Penn's Landing plays host to the First Union Jam on the River, a three-day festival to launch the summer season with music. Concerts scheduled for today and tomorrow include Los Lobos and Bo Didley.
November 29, 2011 |
Musical scores are crucial to a host of TV series, but no other show uses background music as extensively as Criminal Minds . It can make a scary serial killer almost unbearably stomach-turning, or transform a brightly lit police station into midnight at Dracula's castle. The show's cues, which is what TV and film people call the individual sequences that play as scenes unfold, may lack the lyrics and catchy melodies of the songs on Glee , and they may not sound like music to most viewers, but they can help define character and mood as much as anything that appears on the screen.
February 15, 1994 |

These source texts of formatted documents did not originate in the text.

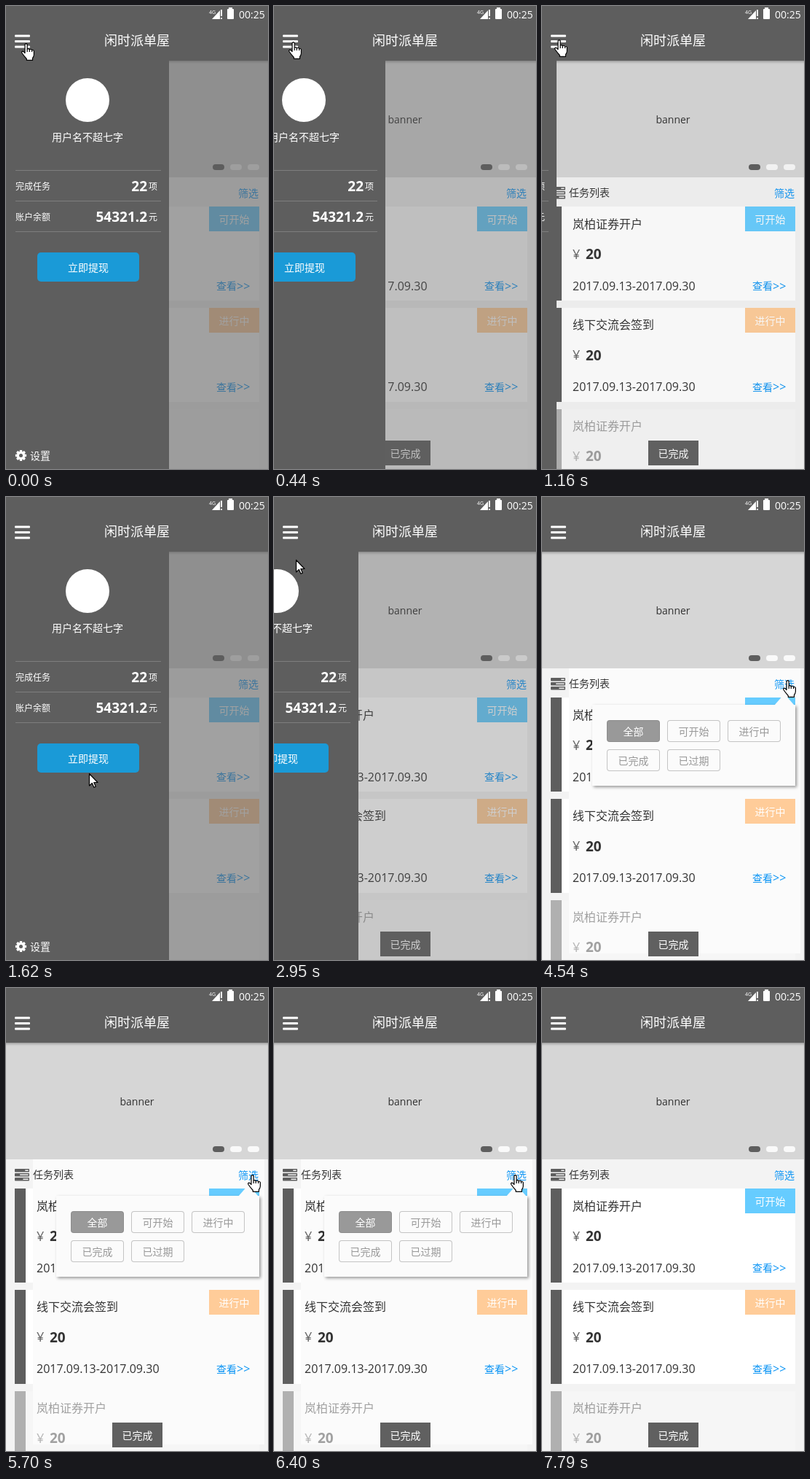
Recreate the animation shown at these times as an HTML page with a canvas. Size 360x635 px, loop 8.16 s.

```html
<!DOCTYPE html>
<html lang="zh-CN">
<head>
<meta charset="utf-8">
<title>闲时派单屋</title>
<style>
html, body { margin: 0; width: 100%; height: 100%; overflow: hidden; background: #f3f3f3; }
canvas { display: block; width: 360px; height: 635px; }
</style>
</head>
<body>
<canvas id="stage"></canvas>
<script>
const W = 360, H = 635, LOOP = 8160, DRAWER = 224;
const GREY = '#5e5e5e', LINK = '#0a94f5';
const FONT = '"Open Sans", "Noto Sans CJK SC", "Noto Sans CJK", "Noto Sans CJK JP", sans-serif';

const canvas = document.getElementById('stage');
const dpr = window.devicePixelRatio || 1;
canvas.width = W * dpr;
canvas.height = H * dpr;
const c = canvas.getContext('2d');

// Spans in which the picture moves: start, end, number of steps
const spans = [
  [380, 610, 5], [1160, 1960, 15], [2080, 2650, 11], [2890, 3650, 13], [3890, 4540, 12],
  [4840, 4900, 2], [5140, 5140, 1], [5700, 6400, 11], [7020, 7790, 14]
];
// Drawer slides: start, from, to
const slides = [[345, 1, 0], [1112, 0, 1], [2828, 1, 0]];
const SLIDE_MS = 250;
const popupTimes = [[4540, 4840], [5140, 5980], [6400, 7300]];
// Pointer: time, x, y
const pointer = [
  [330, 27, 51], [600, 23, 46], [1160, 23, 46], [1620, 114, 379], [1940, 115, 357],
  [2030, 115, 357], [2640, 20, 54], [2830, 20, 54], [2950, 30, 86], [3640, 210, 200],
  [3840, 210, 200], [4260, 350, 238], [4490, 337, 251], [5650, 337, 251], [5960, 351, 330],
  [6350, 331, 256], [6970, 331, 256], [7300, 350, 410], [7780, 300, 642]
];

const ease = u => (1 - Math.cos(Math.PI * Math.min(1, Math.max(0, u)))) / 2;
const mix = (a, b, u) => a + (b - a) * u;

function snap(t) {
  let last = 0;
  for (const [a, b, n] of spans) {
    if (t < a) break;
    if (t >= b) { last = b; continue; }
    const step = (b - a) / (n - 1);
    const k = Math.min(n - 1, Math.floor((t + 5 - a) / step));
    return Math.round((a + k * step) / 10) * 10;
  }
  return last;
}

function drawerAt(t) {
  let v = 1;
  for (const [start, from, to] of slides) {
    if (t >= start) v = mix(from, to, ease((t - start) / SLIDE_MS));
  }
  return v;
}

function pointerAt(t) {
  if (t <= pointer[0][0]) return pointer[0].slice(1);
  for (let i = 1; i < pointer.length; i++) {
    const [t0, x0, y0] = pointer[i - 1], [t1, x1, y1] = pointer[i];
    if (t < t1) {
      const u = ease((t - t0) / (t1 - t0));
      return [Math.round(mix(x0, x1, u)), Math.round(mix(y0, y1, u))];
    }
  }
  return pointer[pointer.length - 1].slice(1);
}

function rect(x, y, w, h, color, r = 0) {
  c.fillStyle = color;
  c.beginPath();
  if (r) c.roundRect(x, y, w, h, r); else c.rect(x, y, w, h);
  c.fill();
}

function disc(x, y, r, color) {
  c.fillStyle = color;
  c.beginPath();
  c.arc(x, y, r, 0, 7);
  c.fill();
}

function poly(points, color) {
  c.fillStyle = color;
  c.beginPath();
  points.forEach(([x, y]) => c.lineTo(x, y));
  c.fill();
}

// y is the middle of the capitals
function text(s, x, y, size, color, align = 'left', weight = 400) {
  c.font = `${weight} ${size}px ${FONT}`;
  c.textAlign = align;
  c.fillStyle = color;
  c.fillText(s, x, Math.round(y + size * 0.36));
}

function withShadow(color, blur, dx, dy, draw) {
  c.save();
  c.shadowColor = color;
  c.shadowBlur = blur * dpr;
  c.shadowOffsetX = dx * dpr;
  c.shadowOffsetY = dy * dpr;
  draw();
  c.restore();
}

function listIcon() {
  [0.714, 0.357, 0.57].forEach((f, i) => {
    const y = 248 + i * 6;
    rect(12, y, 20, 4.5, GREY, 0.8);
    rect(12 + 20 * f, y + 1.5, 20 * (0.93 - f), 1.5, '#f3f3f3');
  });
}

const tasks = [
  { title: '岚柏证券开户', tag: '可开始', color: '#66ccff' },
  { title: '线下交流会签到', tag: '进行中', color: '#ffcc99' },
  { title: '岚柏证券开户', faded: true }
];

function page(popup) {
  rect(0, 0, W, H, '#f3f3f3');
  rect(0, 75, W, 160, '#d6d6d6');
  text('banner', 180, 156, 14, '#333', 'center');
  [GREY, '#f9f9f9', '#f9f9f9'].forEach((color, i) => rect(284 + 24 * i, 217, 16, 8, color, 4));

  tasks.forEach((task, i) => {
    const y = 275 + 139 * i;
    rect(27, y, 321, 129, task.faded ? '#f6f6f6' : '#fff');
    c.globalAlpha = task.faded ? 0.45 : 1;
    rect(12, y, 15, 129, GREY);
    c.globalAlpha = 1;
  });
  if (popup) rect(37, 235, 318, 391, '#fbfbfb');

  listIcon();
  text('任务列表', 37, 256, 14, '#333');
  text('筛选', 319, 257, 14, LINK);

  tasks.forEach((task, i) => {
    const dy = 138.5 * i;
    c.globalAlpha = task.faded ? 0.45 : 1;
    text(task.title, 42, 299 + dy, 16, '#333');
    text('¥', 42, 340.5 + dy, 18, '#666');
    text('20', 60, 340.5 + dy, 19, '#333', 'left', 700);
    text('2017.09.13-2017.09.30', 42, 384 + dy, 16, '#333');
    if (task.tag) {
      rect(279, 275 + 139 * i, 69, 34, task.color);
      text(task.tag, 313.5, 293 + dy, 14, '#fff', 'center');
      text('查看', 289, 384 + dy, 14, LINK);
      text('>>', 317, 384 + dy, 16, LINK);
    }
  });
  c.globalAlpha = 1;

  rect(146, 596, 69, 34, '#606060');
  text('已完成', 180.5, 614, 14, '#fff', 'center');
}

function filterPopup() {
  withShadow('rgba(0,0,0,.4)', 4, 2, 2, () => rect(69, 285, 279, 111, '#fbfbfb'));
  poly([[319, 286], [333, 270], [347, 286]], '#fbfbfb');
  ['全部', '可开始', '进行中', '已完成', '已过期'].forEach((label, i) => {
    const x = 89 + 83 * (i % 3), y = 306 + 40 * Math.floor(i / 3);
    rect(x, y, 73, 30, i ? '#c4c4c4' : '#8c8c8c', 4);
    rect(x + 1, y + 1, 71, 28, i ? '#fbfbfb' : '#999', 3);
    text(label, x + 36.5, y + 16, 14, i ? '#999' : '#fff', 'center');
  });
}

function header() {
  withShadow('rgba(0,0,0,.4)', 4, 0, 1, () => rect(-10, -10, W + 20, 85, GREY));
}

function headerContent() {
  for (let i = 0; i < 3; i++) rect(12, 39.5 + 7.5 * i, 21, 3, '#fff', 1);
  text('闲时派单屋', 180, 48, 18, '#fff', 'center');
  text('4G', 279, 8, 7, '#fff');
  poly([[283, 18], [294, 6], [294, 18]], '#fff');
  rect(295, 5, 2, 9, '#fff');
  rect(295, 16, 2, 2, '#fff');
  rect(306, 2, 5, 3, '#fff');
  rect(304, 4, 9, 14, '#fff', 1);
  text('00:25', 320, 12, 14, '#fff', 'left', 500);
}

function gear(x, y) {
  c.save();
  c.translate(x, y);
  for (let i = 0; i < 8; i++) {
    rect(-1.7, -7.6, 3.4, 4, '#fff', 0.6);
    c.rotate(Math.PI / 4);
  }
  c.restore();
  disc(x, y, 5.7, '#fff');
  disc(x, y, 2.5, GREY);
}

function drawer(v) {
  if (v <= 0) return;
  c.save();
  c.translate(Math.round((v - 1) * DRAWER), 0);
  rect(0, 74, DRAWER, H - 74, GREY);
  disc(112, 129, 30, '#fff');
  text('用户名不超七字', 112, 180, 14, '#fff', 'center', 500);
  [225, 267, 309].forEach(y => rect(13, y, 200, 1, '#7e7e7e'));
  [['完成任务', '22', '项'], ['账户余额', '54321.2', '元']].forEach(([label, value, unit], i) => {
    const y = 248 + 42 * i;
    text(label, 13, y, 12, '#fff', 'left', 500);
    text(value, 194, y - 1, 19, '#fff', 'right', 700);
    text(unit, 196, y, 12, '#fff', 'left', 500);
  });
  rect(43, 338, 140, 40, '#1a9ad7', 5);
  text('立即提现', 113, 359, 14, '#fff', 'center', 500);
  gear(20.5, 616.5);
  text('设置', 33, 617, 14, '#fff', 'left', 500);
  c.restore();
}

const arrow = new Path2D('M.5 .5V17L4.3 13.5L6.9 19.3L9.3 18.2L6.8 12.5H12Z');
const hand = new Path2D('M5 1.8Q6.6-.6 8.2 1.8V8Q10 6.8 11.3 8.6Q13.3 7.6 14.6 9.4Q16.6 8.8 17.4 10.8' +
  'V16Q17 19 15.5 20.5V23.3H7.3V21.5Q4 18 1 13.5Q0 11.5 1.8 11.2Q3.5 11.3 5 13.6Z');
const knuckles = new Path2D('M8.2 8V12M11.3 8.6V12M14.6 9.4V12');

function cursor(x, y, open) {
  const inside = (l, t, r, b) => x >= l && x <= r && y >= t && y <= b;
  const pointing = inside(0, 30, 45, 75) || inside(319, 246, 348, 266) ||
    (open && inside(43, 338, 183, 378));
  c.save();
  c.translate(pointing ? x - 6 : x, y);
  c.lineWidth = 1.2;
  c.lineJoin = 'round';
  c.strokeStyle = '#000';
  c.fillStyle = '#fff';
  const shape = pointing ? hand : arrow;
  c.fill(shape);
  c.stroke(shape);
  if (pointing) c.stroke(knuckles);
  c.restore();
}

function render(time) {
  const t = snap(time);
  const v = drawerAt(t);
  const popup = popupTimes.some(([a, b]) => t >= a && t < b);
  c.setTransform(dpr, 0, 0, dpr, 0, 0);
  page(popup);
  if (popup) filterPopup();
  header();
  c.globalAlpha = 0.58 * v;
  rect(0, 75, W, H - 75, GREY);
  c.globalAlpha = 1;
  drawer(v);
  headerContent();
  const [x, y] = pointerAt(t);
  cursor(x, y, v > 0.9);
}

const start = performance.now();
function frame() {
  render((performance.now() - start) % LOOP);
  requestAnimationFrame(frame);
}
frame();
</script>
</body>
</html>
```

When Witold Lutoslawski arrived in Philadelphia nearly seven years ago, he opened a musical window that Philadelphians scarcely knew existed. The composer's music had rarely been performed here, and the drama of his life and the growing impact of his music had been sensed mostly in Europe. That year, he was making it his mission to let Americans hear his music, and he took the podium of the Philadelphia Orchestra with the assurance of a prince-regent looking out on a public soon to be his own. His presence that spring was so vivid and his music so distinctive that his death Monday in Warsaw at the age of 81 seemed disputable.
January 29, 2004 |
Pianist and conductor Ignat Solzhenitsyn, who has acted as principal conductor of the Chamber Orchestra of Philadelphia since 1998, will take over the post of music director next season. Solzhenitsyn becomes only the second music director in the ensemble's 39-year history, taking over from founder Marc Mostovoy, who will serve as senior adviser to the orchestra. "I am honored by the Chamber Orchestra board's confidence in me," Solzhenitsyn said yesterday. "We are united in our aim to strengthen our position as a world-class chamber orchestra, and I am excited about taking on the additional responsibilities of music director as we strive toward that goal.